In the fourth, the Pirates started with a walk to Wilson. Gibson grounded into what looked like a double play, but an error after the first out led to Gibson reaching and getting to second base on the play. Byrne then tripled to center field to make it a 3-0 game. Leach flew out to center field to end the inning. In the bottom of the fourth, Johnny Bates hit a one-out single and successfully stole second base, but that’s where he stayed, as the next two batters made outs.

In the fifth, the Pirates got things started with three straight triples from Clarke, Wagner and Miller, with the hit by Miller called the longest hit of the day. It hit off of the left field wall, which with the crowd on the field, made it an automatic triple. That hit made it 5-0, before Wilson singled to score Miller with the sixth run. With two outs, Adams reached on a tough play at third base, then Byrne collected his third hit, a liner into left field that made it 7-0. While pitching to Leach, Fromme injured his right knee and had to be replaced by Jesse Tannehill, the former Pirates pitcher, who actually holds the team record for winning percentage.

Tannehill finished a walk to Leach that appears to be credited to him, though the paper doesn’t note the count at the time that Fromme left the game (if there were 2-3 balls at the time, it would be charged to Fromme, 0-1 goes to Tannehill). That would make a difference as far as the run being charged because the Pirates cleared the bases on a ball hit so soft by Clarke that it led to two rushed throws and two throwing errors. Current records show seven runs being charged to Fromme, which is not correct. He either allowed nine or ten based on the walk. Anyway, Wagner grounded out to shortstop to end the inning with a 10-0 score.

With the score one-sided, the local papers were less descriptive in their details of the game. They noted the scoring though. In the sixth, Dots Miller singled to start the inning, then scored on a triple by Hunter, who then scored on a sacrifice fly by Wilson to make it 12-0. In the eighth, the Pirates got a single by Miller, an error on a grounder by Wilson, and a single by Byrne, which made it 14-0. That was the end of the scoring.

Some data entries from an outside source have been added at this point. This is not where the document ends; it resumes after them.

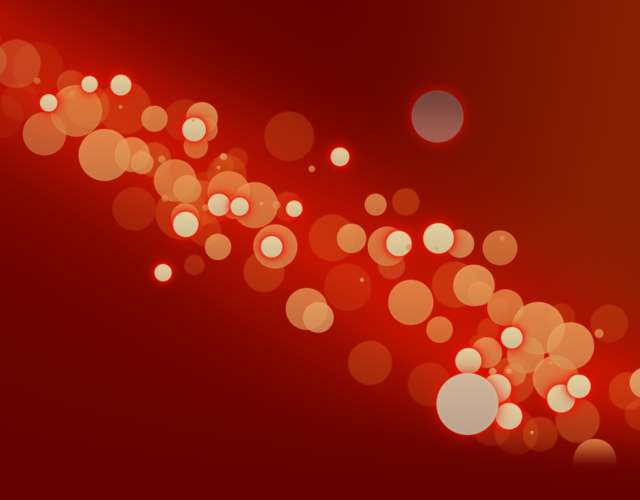
Give the GLSL for this background, as a Shadertoy shader.

```glsl
// Warm bokeh: soft translucent discs strewn along a glowing red diagonal band.
// The backdrop is a few smooth gradients; every layer of discs is scattered by
// hashing an index, spread around the band and blended over the backdrop.

#define BAND_START 0.87      // height of the band at the left edge
#define BAND_SLOPE -0.55
#define SOFT_COUNT 44
#define PEACH_COUNT 42
#define CREAM_COUNT 21
#define SPECK_COUNT 24
#define CLUMPING 0.06        // how strongly discs gather into two groups
#define FLOOR_FADE vec2(0.06, 0.13)

const vec3 DARK_RED   = vec3(0.395, 0.008, 0.0);
const vec3 GLOW_RED   = vec3(0.77, 0.08, 0.005);
const vec3 HALO_RED   = vec3(0.92, 0.06, 0.0);
const vec3 RUST_BROWN = vec3(0.52, 0.12, 0.005);
const vec3 ORANGE     = vec3(0.87, 0.39, 0.12);
const vec3 PEACH      = vec3(0.90, 0.62, 0.36);
const vec3 CREAM      = vec3(0.88, 0.80, 0.62);
const vec3 PALE_GREY  = vec3(0.80, 0.69, 0.59);
const vec3 DUSKY_ROSE = vec3(0.60, 0.36, 0.31);

struct Layer {
    int count;
    float seed, spread, minRadius, maxRadius, opacity, halo;
    vec3 tint;
};

vec3 hash3(float n) {
    vec3 q = fract(vec3(n) * vec3(0.1031, 0.1030, 0.0973));
    q += dot(q, q.yzx + 33.33);
    return fract((q.xxy + q.yzz) * q.zyx);
}

vec2 gradientAt(vec2 cell) {
    float angle = 6.2832 * hash3(cell.x * 17.3 + cell.y * 61.7 + 5.0).x;
    return vec2(cos(angle), sin(angle));
}

float gradientNoise(vec2 p) {
    vec2 i = floor(p), f = fract(p);
    vec2 u = f * f * (3.0 - 2.0 * f), e = vec2(1.0, 0.0);
    float low  = mix(dot(gradientAt(i), f), dot(gradientAt(i + e), f - e), u.x);
    float high = mix(dot(gradientAt(i + e.yx), f - e.yx),
                     dot(gradientAt(i + e.xx), f - e.xx), u.x);
    return mix(low, high, u.y);
}

float bandHeight(float x) { return BAND_START + BAND_SLOPE * x; }

// Dark red field, rusty right side, and a streaky red glow along the band
vec3 backdrop(vec2 p) {
    float offset = (p.y - bandHeight(p.x)) * 0.876;
    float along = p.x * 0.876 - p.y * 0.48;
    float core = offset / (offset > 0.0 ? 0.165 : 0.19);
    float tail = offset / (offset > 0.0 ? 0.20 : 0.38);
    float glow = 0.72 * exp(-core * core) + 0.28 * exp(-tail * tail);
    glow *= 1.0 + 0.2 * gradientNoise(vec2(along * 2.5, offset * 11.0));
    glow *= smoothstep(0.02, 0.24, p.y) * mix(0.72, 1.0, smoothstep(0.0, 0.5, p.x + p.y - 0.6));
    float rust = smoothstep(0.6, 1.28, p.x + 0.15 * (0.7 - p.y)) * smoothstep(0.0, 0.22, offset);
    vec3 color = mix(DARK_RED, RUST_BROWN, rust);
    return mix(color, GLOW_RED, clamp(glow, 0.0, 1.0));
}

// One disc: optional red halo, then a lightly shaded face with a faint rim
vec3 blendDisc(vec3 color, vec2 p, vec2 center, float radius,
               vec3 tint, float opacity, float halo, float blur) {
    vec2 q = p - center;
    float dist = length(q) - radius;
    float ring = halo * exp(-max(dist, 0.0) / (0.005 + 0.1 * radius));
    float face = smoothstep(blur, -blur, dist);
    float rim = smoothstep(-0.12 * radius, 0.0, dist);
    float shade = 0.97 + 0.05 * q.y / radius + 0.04 * rim;
    float fade = smoothstep(FLOOR_FADE.x, FLOOR_FADE.y, p.y);
    color = mix(color, HALO_RED, ring * fade);
    return mix(color, tint * shade, face * opacity * fade);
}

// Scatter a layer evenly along the band, then warp it into clumps
vec3 blendLayer(vec3 color, vec2 p, Layer layer, float blur) {
    for (int i = 0; i < layer.count; i++) {
        float id = float(i) + layer.seed;
        vec3 place = hash3(id), look = hash3(id + 311.7);
        float x = (float(i) + place.x) / float(layer.count) * 1.32 - 0.01;
        x += CLUMPING * sin(10.5 * (x - 0.7));
        float spread = layer.spread * mix(0.65, 1.25, clamp(x, 0.0, 1.0));
        vec2 center = vec2(x, bandHeight(x) + spread * (place.y + place.z - 1.0));
        float radius = mix(layer.minRadius, layer.maxRadius, pow(look.x, 1.4));
        float variety = 1.0 - layer.opacity;
        float opacity = layer.opacity * mix(1.0 - variety, 1.0, look.y)
                      * mix(0.35, 1.0, smoothstep(0.0, 0.16, x + layer.halo));
        vec3 tint = mix(layer.tint, ORANGE, 0.4 * look.z * look.z * (1.0 - layer.halo));
        tint = mix(tint, CREAM, 0.3 * layer.opacity * step(0.8, look.y));
        color = blendDisc(color, p, center, radius, tint, opacity, layer.halo, blur);
    }
    return color;
}

void mainImage(out vec4 fragColor, in vec2 fragCoord) {
    vec2 p = fragCoord / iResolution.y;
    float blur = 1.0 / iResolution.y;
    vec3 color = backdrop(p);

    // Back to front: soft orange, peach, cream, the two large discs, specks
    color = blendLayer(color, p, Layer(SOFT_COUNT, 20.0, 0.25, 0.018, 0.054, 0.48, 0.0, ORANGE), blur * 1.5);
    color = blendLayer(color, p, Layer(PEACH_COUNT, 140.0, 0.21, 0.022, 0.054, 0.86, 0.0, PEACH), blur);
    color = blendLayer(color, p, Layer(CREAM_COUNT, 260.0, 0.29, 0.016, 0.031, 1.0, 0.85, CREAM), blur);
    color = blendDisc(color, p, vec2(0.935, 0.192), 0.062, PALE_GREY, 1.0, 0.5, blur);
    float dusk = mix(0.75, 1.1, smoothstep(0.82, 0.72, p.y));
    color = blendDisc(color, p, vec2(0.875, 0.767), 0.052, DUSKY_ROSE * dusk, 0.97, 0.4, blur);
    color = blendLayer(color, p, Layer(SPECK_COUNT, 390.0, 0.22, 0.003, 0.009, 0.8, 0.0, PEACH), blur);

    fragColor = vec4(color, 1.0);
}
```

As for the work by Babe Adams, he allowed those three singles in the first four innings, with two being erased by caught stealing. He walked Altizer in the fifth, though he was quickly erased on a double play. An error by Wagner in the sixth proved to be harmless. Adams almost nearly didn’t get his shutout. In the ninth, Bob Bescher led off the inning with a triple. He ended up staying there, as Adams retired the next three batters, two on strikeouts.

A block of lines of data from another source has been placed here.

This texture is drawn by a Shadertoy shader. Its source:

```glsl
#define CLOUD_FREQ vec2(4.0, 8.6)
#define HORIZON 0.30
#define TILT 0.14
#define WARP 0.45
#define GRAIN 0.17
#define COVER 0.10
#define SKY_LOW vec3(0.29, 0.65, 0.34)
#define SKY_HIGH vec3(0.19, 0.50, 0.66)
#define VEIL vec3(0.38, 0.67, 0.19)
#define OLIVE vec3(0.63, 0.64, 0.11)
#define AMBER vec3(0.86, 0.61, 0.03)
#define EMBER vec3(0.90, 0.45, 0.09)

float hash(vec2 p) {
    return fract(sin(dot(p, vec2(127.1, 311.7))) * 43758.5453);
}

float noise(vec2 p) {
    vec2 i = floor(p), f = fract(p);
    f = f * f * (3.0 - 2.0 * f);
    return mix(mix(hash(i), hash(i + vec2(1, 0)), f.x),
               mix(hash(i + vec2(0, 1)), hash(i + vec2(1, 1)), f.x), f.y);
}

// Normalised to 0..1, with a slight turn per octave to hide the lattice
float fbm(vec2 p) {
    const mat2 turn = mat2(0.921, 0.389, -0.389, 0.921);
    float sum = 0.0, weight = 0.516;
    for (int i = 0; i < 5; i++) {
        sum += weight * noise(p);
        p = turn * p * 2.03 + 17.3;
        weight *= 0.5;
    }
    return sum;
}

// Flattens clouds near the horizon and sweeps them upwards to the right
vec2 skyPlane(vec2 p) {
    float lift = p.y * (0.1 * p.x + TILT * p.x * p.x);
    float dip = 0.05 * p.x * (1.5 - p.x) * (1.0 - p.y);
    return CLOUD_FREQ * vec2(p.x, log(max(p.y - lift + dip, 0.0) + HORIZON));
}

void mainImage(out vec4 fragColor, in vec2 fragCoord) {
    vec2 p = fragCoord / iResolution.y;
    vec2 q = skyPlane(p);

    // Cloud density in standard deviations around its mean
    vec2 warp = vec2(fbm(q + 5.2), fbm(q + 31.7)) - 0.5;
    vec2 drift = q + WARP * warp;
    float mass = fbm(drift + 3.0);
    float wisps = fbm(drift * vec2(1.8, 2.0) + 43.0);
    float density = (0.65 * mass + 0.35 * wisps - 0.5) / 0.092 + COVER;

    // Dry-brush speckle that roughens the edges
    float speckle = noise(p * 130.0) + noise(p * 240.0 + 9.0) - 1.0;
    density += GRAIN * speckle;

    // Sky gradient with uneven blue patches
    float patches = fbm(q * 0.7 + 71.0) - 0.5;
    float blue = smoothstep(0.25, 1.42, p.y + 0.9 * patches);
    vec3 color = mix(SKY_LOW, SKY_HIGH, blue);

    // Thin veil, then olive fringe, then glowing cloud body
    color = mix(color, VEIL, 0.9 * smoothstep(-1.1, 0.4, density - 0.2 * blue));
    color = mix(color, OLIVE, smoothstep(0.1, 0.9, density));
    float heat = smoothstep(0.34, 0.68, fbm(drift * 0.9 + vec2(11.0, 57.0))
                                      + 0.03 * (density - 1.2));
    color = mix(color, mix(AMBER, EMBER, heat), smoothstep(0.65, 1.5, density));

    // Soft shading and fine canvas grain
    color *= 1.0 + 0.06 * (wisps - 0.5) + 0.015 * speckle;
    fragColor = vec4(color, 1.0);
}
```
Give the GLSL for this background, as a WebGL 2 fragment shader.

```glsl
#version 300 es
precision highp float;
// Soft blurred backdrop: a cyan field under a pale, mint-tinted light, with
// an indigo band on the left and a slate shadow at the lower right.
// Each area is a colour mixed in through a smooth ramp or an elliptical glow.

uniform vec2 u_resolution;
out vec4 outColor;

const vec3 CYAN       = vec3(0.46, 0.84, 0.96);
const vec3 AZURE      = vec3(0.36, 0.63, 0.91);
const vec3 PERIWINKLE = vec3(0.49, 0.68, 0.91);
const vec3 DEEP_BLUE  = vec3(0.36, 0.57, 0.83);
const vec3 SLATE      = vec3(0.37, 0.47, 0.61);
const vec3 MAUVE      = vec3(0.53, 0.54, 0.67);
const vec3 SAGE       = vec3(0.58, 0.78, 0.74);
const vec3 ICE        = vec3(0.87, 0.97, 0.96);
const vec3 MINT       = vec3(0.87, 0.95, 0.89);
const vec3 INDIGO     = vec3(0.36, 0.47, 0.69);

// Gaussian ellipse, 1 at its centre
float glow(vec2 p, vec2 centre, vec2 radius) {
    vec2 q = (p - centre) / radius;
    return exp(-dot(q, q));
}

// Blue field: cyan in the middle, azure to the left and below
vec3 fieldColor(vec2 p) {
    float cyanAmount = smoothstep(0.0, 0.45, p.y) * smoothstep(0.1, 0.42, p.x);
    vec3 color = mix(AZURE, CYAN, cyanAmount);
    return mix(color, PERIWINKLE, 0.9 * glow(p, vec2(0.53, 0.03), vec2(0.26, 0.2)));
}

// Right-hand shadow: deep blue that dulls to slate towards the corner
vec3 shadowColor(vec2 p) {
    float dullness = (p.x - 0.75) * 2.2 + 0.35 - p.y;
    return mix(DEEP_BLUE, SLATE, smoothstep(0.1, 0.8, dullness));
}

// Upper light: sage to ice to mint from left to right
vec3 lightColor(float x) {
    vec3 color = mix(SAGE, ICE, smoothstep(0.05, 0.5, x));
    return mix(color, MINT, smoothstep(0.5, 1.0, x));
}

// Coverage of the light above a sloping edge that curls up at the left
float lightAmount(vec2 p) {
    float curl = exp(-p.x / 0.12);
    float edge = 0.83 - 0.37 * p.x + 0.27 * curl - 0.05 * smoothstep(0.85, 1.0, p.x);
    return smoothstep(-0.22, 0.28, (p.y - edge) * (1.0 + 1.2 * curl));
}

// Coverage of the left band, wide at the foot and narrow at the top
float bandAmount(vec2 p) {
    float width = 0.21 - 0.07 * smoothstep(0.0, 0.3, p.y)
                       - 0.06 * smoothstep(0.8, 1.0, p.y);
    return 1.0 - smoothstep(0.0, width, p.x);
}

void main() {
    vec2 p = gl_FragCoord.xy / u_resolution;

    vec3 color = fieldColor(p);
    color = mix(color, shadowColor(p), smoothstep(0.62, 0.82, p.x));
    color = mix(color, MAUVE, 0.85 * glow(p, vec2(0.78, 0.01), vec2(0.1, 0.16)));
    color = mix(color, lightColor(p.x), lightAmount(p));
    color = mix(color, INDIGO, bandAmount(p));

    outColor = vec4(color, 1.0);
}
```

While Adams was the pitching hero, his day was matched by Byrne, who went 5-for-5 with a walk. The 1910 hit leader had a good start towards a second title. Miller picked up four hits of his own and scored three runs. Wagner had three hits and a walk. Everyone in the Pirates lineup scored at least one run.

Here’s the boxscore from Baseball-Reference, keeping in mind that the run total from Fromme is wrong here.